Although the winter holidays aren’t quite over yet, the CONVERGE mission to Palmer Station, Antarctica, has begun. On the day after Christmas, some 32 scientists, postdoctoral fellows, and students said goodbye to their families, left North America, and flew down the entire length of South America. Now we’re all at the skinny tip of the continent, in Punta Arenas, Chile, on the shores of the Strait of Magellan.
Across the water lies Tierra del Fuego; beyond it is Cape Horn; and beyond that is the Drake Passage and Antarctica. We’ll be there in about five days. Now is the time to buy last-minute supplies like sunscreen, chocolate, and seasickness medicine; to try on our Extreme Cold Weather gear to make sure it fits; and to fit all of our gear and supplies onto the ship that will take us across to Antarctica.
Read more about the preparations in our slideshow:

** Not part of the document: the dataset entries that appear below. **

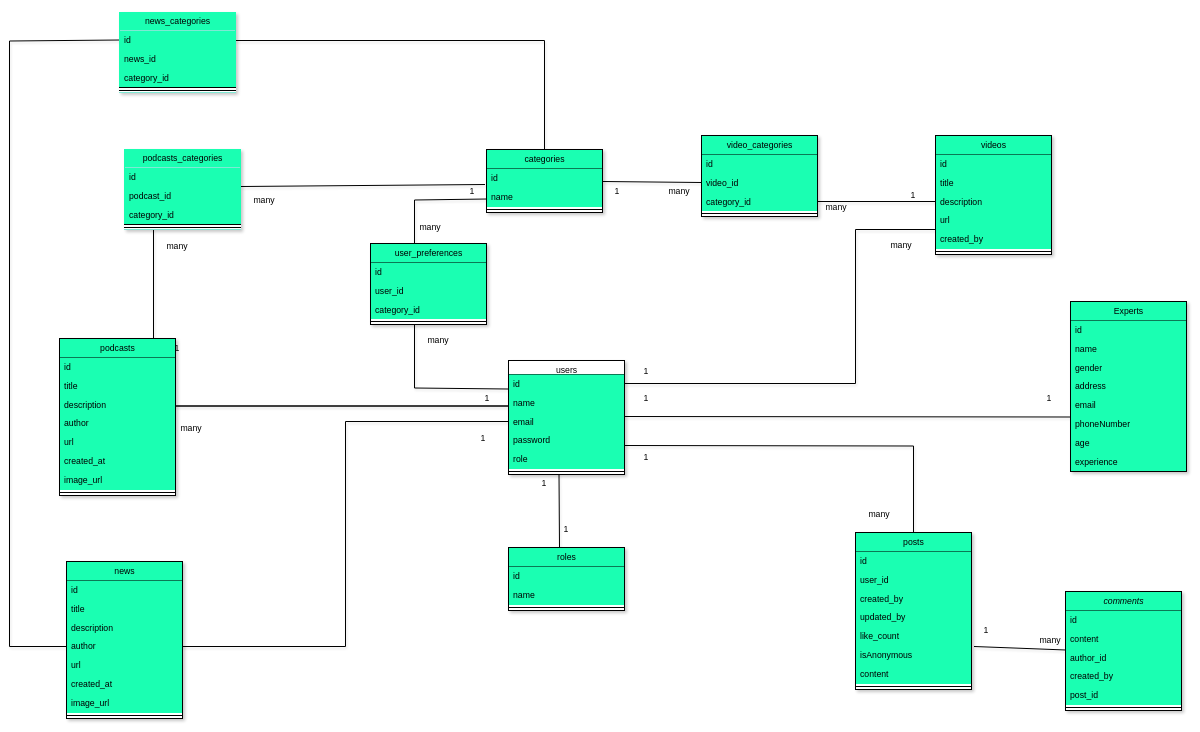
<!DOCTYPE html>
<html lang="en">
<head>
<meta charset="utf-8">
<title>Database entity diagram</title>
<style>
:root {
  --paper: #ffffff;
  --ink: #000000;
  --fill: #1affb2;
  --rule: #0b7a55;
  --pale: #7fe9d4;
  --shadow: rgba(0, 0, 0, .22);
}
* { box-sizing: border-box; margin: 0; padding: 0; }
body { width: 1200px; height: 732px; overflow: hidden; background: var(--paper); }
.diagram {
  position: relative; width: 1200px; height: 732px; overflow: hidden;
  background: var(--paper); color: var(--ink);
  font: 8.7px/18.8px "Liberation Sans", Arial, sans-serif;
}
.relations { position: absolute; inset: 0; fill: none; stroke: var(--ink); stroke-width: 1; filter: drop-shadow(1px 2px 1px rgba(0, 0, 0, .12)); }
.table {
  position: absolute; left: var(--x); top: var(--y); width: 117px;
  display: flex; flex-direction: column;
  border: 1px solid var(--ink); background: var(--fill);
  box-shadow: 2px 2px 3px var(--shadow);
}
.table h2 {
  height: 19px; flex: none; border-bottom: 1px solid var(--rule);
  font-size: inherit; font-weight: 400; line-height: 19px; text-align: center;
}
.table ul { list-style: none; padding-left: 4px; }
.table li { height: 18.8px; white-space: nowrap; }
.table::after {
  content: ""; height: 5px; flex: none;
  background: linear-gradient(var(--paper) 2px, var(--ink) 2px 3px, var(--paper) 3px);
}
.table.open::after { content: none; }
.table.pale { border-color: var(--pale); border-width: 0 0 1px; padding: 0 1px; }
.table.pale h2 { border-color: var(--pale); }
.table.pale::after {
  margin: 0 -1px;
  background: linear-gradient(var(--ink) 1px, var(--paper) 1px 3px, var(--ink) 3px 4px, var(--paper) 4px);
}
.table.plain-head h2 { height: 14px; background: var(--paper); line-height: 18px; }
.table.italic-head h2 { font-style: italic; }
.end {
  position: absolute; left: var(--x); top: var(--y);
  transform: translate(-50%, -50%); line-height: 10px;
}
</style>
</head>
<body>
<main class="diagram">
  <svg class="relations" width="1200" height="732" viewBox="0 0 1200 732" aria-hidden="true">
    <polyline points="120,40 9.5,41 9.5,646.5 67,646.5"/>
    <polyline points="235,40.5 544.5,40.5 544.5,150"/>
    <line x1="241" y1="186.5" x2="485" y2="184.5"/>
    <line x1="603" y1="181.5" x2="702" y2="182.5"/>
    <line x1="818" y1="201.5" x2="936" y2="201.5"/>
    <polyline points="487,199 414.5,200 414.5,244"/>
    <polyline points="414.5,324 414.5,388 508,389"/>
    <line x1="153.5" y1="230" x2="153.5" y2="339"/>
    <line x1="175" y1="406" x2="508" y2="406" stroke-width="1.4"/>
    <polyline points="182,646.5 345.5,646.5 345.5,421.5 508,421.5"/>
    <polyline points="624,383.5 855.5,383.5 855.5,229.5 936,229.5"/>
    <line x1="624" y1="416.5" x2="1071" y2="417"/>
    <polyline points="624,445.5 913.5,446 913.5,533"/>
    <line x1="559" y1="474" x2="559.5" y2="547"/>
    <line x1="974" y1="646.5" x2="1066" y2="650"/>
  </svg>

  <section class="table pale" style="--x:119px;--y:12px">
    <h2>news_categories</h2>
    <ul><li>id</li><li>news_id</li><li>category_id</li></ul>
  </section>
  <section class="table pale" style="--x:124px;--y:149px">
    <h2>podcasts_categories</h2>
    <ul><li>id</li><li>podcast_id</li><li>category_id</li></ul>
  </section>
  <section class="table" style="--x:486px;--y:149px">
    <h2>categories</h2>
    <ul><li>id</li><li>name</li></ul>
  </section>
  <section class="table" style="--x:701px;--y:135px">
    <h2>video_categories</h2>
    <ul><li>id</li><li>video_id</li><li>category_id</li></ul>
  </section>
  <section class="table" style="--x:935px;--y:135px">
    <h2>videos</h2>
    <ul><li>id</li><li>title</li><li>description</li><li>url</li><li>created_by</li></ul>
  </section>
  <section class="table" style="--x:370px;--y:243px">
    <h2>user_preferences</h2>
    <ul><li>id</li><li>user_id</li><li>category_id</li></ul>
  </section>
  <section class="table open" style="--x:1070px;--y:301px">
    <h2>Experts</h2>
    <ul><li>id</li><li>name</li><li>gender</li><li>address</li><li>email</li><li>phoneNumber</li><li>age</li><li>experience</li></ul>
  </section>
  <section class="table" style="--x:59px;--y:338px">
    <h2>podcasts</h2>
    <ul><li>id</li><li>title</li><li>description</li><li>author</li><li>url</li><li>created_at</li><li>image_url</li></ul>
  </section>
  <section class="table plain-head" style="--x:508px;--y:360px">
    <h2>users</h2>
    <ul><li>id</li><li>name</li><li>email</li><li>password</li><li>role</li></ul>
  </section>
  <section class="table" style="--x:508px;--y:547px">
    <h2>roles</h2>
    <ul><li>id</li><li>name</li></ul>
  </section>
  <section class="table" style="--x:66px;--y:561px">
    <h2>news</h2>
    <ul><li>id</li><li>title</li><li>description</li><li>author</li><li>url</li><li>created_at</li><li>image_url</li></ul>
  </section>
  <section class="table" style="--x:855px;--y:532px">
    <h2>posts</h2>
    <ul><li>id</li><li>user_id</li><li>created_by</li><li>updated_by</li><li>like_count</li><li>isAnonymous</li><li>content</li></ul>
  </section>
  <section class="table italic-head" style="--x:1065px;--y:591px">
    <h2>comments</h2>
    <ul><li>id</li><li>content</li><li>author_id</li><li>created_by</li><li>post_id</li></ul>
  </section>

  <span class="end" style="--x:264px;--y:200px">many</span>
  <span class="end" style="--x:472px;--y:191px">1</span>
  <span class="end" style="--x:617px;--y:191px">1</span>
  <span class="end" style="--x:679px;--y:191px">many</span>
  <span class="end" style="--x:836px;--y:207px">many</span>
  <span class="end" style="--x:913px;--y:195px">1</span>
  <span class="end" style="--x:901px;--y:245px">many</span>
  <span class="end" style="--x:430px;--y:227px">many</span>
  <span class="end" style="--x:177px;--y:246px">many</span>
  <span class="end" style="--x:177px;--y:348px">1</span>
  <span class="end" style="--x:438px;--y:340px">many</span>
  <span class="end" style="--x:646px;--y:371px">1</span>
  <span class="end" style="--x:487px;--y:398px">1</span>
  <span class="end" style="--x:646px;--y:398px">1</span>
  <span class="end" style="--x:1049px;--y:398px">1</span>
  <span class="end" style="--x:191px;--y:428px">many</span>
  <span class="end" style="--x:483px;--y:438px">1</span>
  <span class="end" style="--x:646px;--y:457px">1</span>
  <span class="end" style="--x:544px;--y:483px">1</span>
  <span class="end" style="--x:566px;--y:529px">1</span>
  <span class="end" style="--x:879px;--y:514px">many</span>
  <span class="end" style="--x:986px;--y:630px">1</span>
  <span class="end" style="--x:1050px;--y:640px">many</span>
</main>
</body>
</html>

We’re now cruising slowly eastward through the Strait of Magellan. We’ll cross into Argentine waters and then turn south toward the Drake Passage, one of the most fearsome stretches of ocean on Earth. So far the forecast looks like fairly good weather, and the scientists are looking forward to seeing dolphins, penguins, whales, albatrosses, and other wildlife. While we’re at sea we’ll have little contact with the outside world—but we’ll transmit updates via a satellite connection to let you know how we’re doing and what we’re seeing.